> **WORK REQUIRED**: Every line holding the word "last" should be copied from the material.
START EXERCISE DATA
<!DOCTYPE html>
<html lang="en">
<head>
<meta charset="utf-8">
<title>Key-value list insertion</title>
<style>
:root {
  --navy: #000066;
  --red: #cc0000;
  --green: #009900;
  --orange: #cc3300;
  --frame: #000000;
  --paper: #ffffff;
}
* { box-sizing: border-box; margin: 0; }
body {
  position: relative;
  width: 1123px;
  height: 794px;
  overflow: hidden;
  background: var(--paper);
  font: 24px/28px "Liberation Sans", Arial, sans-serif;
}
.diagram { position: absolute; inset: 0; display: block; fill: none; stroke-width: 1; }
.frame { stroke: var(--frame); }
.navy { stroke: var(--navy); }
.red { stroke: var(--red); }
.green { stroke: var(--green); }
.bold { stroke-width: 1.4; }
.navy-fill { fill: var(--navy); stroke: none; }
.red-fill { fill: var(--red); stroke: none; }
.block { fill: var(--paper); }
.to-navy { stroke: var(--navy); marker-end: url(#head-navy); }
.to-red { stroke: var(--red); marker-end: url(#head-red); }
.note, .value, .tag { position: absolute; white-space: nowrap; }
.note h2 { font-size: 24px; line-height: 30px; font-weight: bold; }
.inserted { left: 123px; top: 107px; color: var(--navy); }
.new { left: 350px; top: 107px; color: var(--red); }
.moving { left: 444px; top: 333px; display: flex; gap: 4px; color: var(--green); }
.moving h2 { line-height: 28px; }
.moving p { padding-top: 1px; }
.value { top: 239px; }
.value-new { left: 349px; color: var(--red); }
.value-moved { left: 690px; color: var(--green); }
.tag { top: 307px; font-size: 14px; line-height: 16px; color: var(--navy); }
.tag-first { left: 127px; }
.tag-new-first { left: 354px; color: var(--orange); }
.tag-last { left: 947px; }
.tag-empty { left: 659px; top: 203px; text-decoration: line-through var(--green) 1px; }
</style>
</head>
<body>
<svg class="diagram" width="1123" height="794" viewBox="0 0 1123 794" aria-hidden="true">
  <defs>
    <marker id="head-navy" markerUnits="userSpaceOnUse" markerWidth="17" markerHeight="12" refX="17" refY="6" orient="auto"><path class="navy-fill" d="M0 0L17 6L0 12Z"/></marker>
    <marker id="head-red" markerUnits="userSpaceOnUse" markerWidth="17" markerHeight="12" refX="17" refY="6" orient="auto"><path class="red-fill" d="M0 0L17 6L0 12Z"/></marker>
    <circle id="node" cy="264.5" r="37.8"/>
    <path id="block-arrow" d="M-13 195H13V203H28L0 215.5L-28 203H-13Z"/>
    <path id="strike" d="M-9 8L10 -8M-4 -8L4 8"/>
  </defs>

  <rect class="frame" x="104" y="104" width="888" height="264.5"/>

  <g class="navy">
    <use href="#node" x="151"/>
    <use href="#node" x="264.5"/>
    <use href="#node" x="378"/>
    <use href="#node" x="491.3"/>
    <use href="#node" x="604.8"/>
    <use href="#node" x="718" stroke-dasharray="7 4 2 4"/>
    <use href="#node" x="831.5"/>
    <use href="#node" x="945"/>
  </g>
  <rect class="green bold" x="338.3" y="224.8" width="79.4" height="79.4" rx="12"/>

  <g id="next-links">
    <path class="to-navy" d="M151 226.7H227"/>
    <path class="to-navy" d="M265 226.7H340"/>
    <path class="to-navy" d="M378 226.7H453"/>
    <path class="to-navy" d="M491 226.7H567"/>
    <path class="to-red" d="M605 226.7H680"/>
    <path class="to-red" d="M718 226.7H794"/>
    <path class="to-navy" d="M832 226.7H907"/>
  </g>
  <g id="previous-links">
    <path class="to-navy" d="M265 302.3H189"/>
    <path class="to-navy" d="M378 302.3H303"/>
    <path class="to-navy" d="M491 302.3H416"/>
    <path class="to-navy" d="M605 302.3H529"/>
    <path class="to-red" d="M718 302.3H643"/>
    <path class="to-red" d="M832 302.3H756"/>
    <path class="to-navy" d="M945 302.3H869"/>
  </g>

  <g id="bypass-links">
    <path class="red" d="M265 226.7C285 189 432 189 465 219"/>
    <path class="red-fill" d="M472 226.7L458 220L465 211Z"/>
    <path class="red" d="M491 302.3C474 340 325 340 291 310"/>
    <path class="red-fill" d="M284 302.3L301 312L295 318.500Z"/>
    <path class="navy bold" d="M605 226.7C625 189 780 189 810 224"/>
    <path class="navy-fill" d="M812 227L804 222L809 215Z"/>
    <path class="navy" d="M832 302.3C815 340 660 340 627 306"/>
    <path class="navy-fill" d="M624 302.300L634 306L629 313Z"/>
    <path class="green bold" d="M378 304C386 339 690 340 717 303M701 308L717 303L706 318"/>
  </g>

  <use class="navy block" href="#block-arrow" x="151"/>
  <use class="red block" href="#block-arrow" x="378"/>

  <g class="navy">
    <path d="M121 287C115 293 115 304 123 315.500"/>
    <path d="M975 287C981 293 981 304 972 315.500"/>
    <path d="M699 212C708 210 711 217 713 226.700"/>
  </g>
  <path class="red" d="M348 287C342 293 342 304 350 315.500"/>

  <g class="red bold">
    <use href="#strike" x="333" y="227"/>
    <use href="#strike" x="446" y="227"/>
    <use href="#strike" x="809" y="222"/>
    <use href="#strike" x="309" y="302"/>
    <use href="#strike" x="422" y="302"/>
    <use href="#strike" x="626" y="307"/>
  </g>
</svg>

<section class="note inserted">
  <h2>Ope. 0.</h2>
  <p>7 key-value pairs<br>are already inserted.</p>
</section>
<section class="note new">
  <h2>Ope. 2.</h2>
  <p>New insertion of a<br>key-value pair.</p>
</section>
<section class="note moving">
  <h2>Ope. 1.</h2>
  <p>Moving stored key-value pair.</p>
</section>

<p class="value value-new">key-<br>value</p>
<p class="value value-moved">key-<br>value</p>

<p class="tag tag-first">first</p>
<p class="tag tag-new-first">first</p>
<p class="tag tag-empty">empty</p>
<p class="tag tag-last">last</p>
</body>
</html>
END EXERCISE DATA
> **ANSWER TO THE EXERCISE**:
.tag-last { left: 947px; }
<p class="tag tag-last">last</p>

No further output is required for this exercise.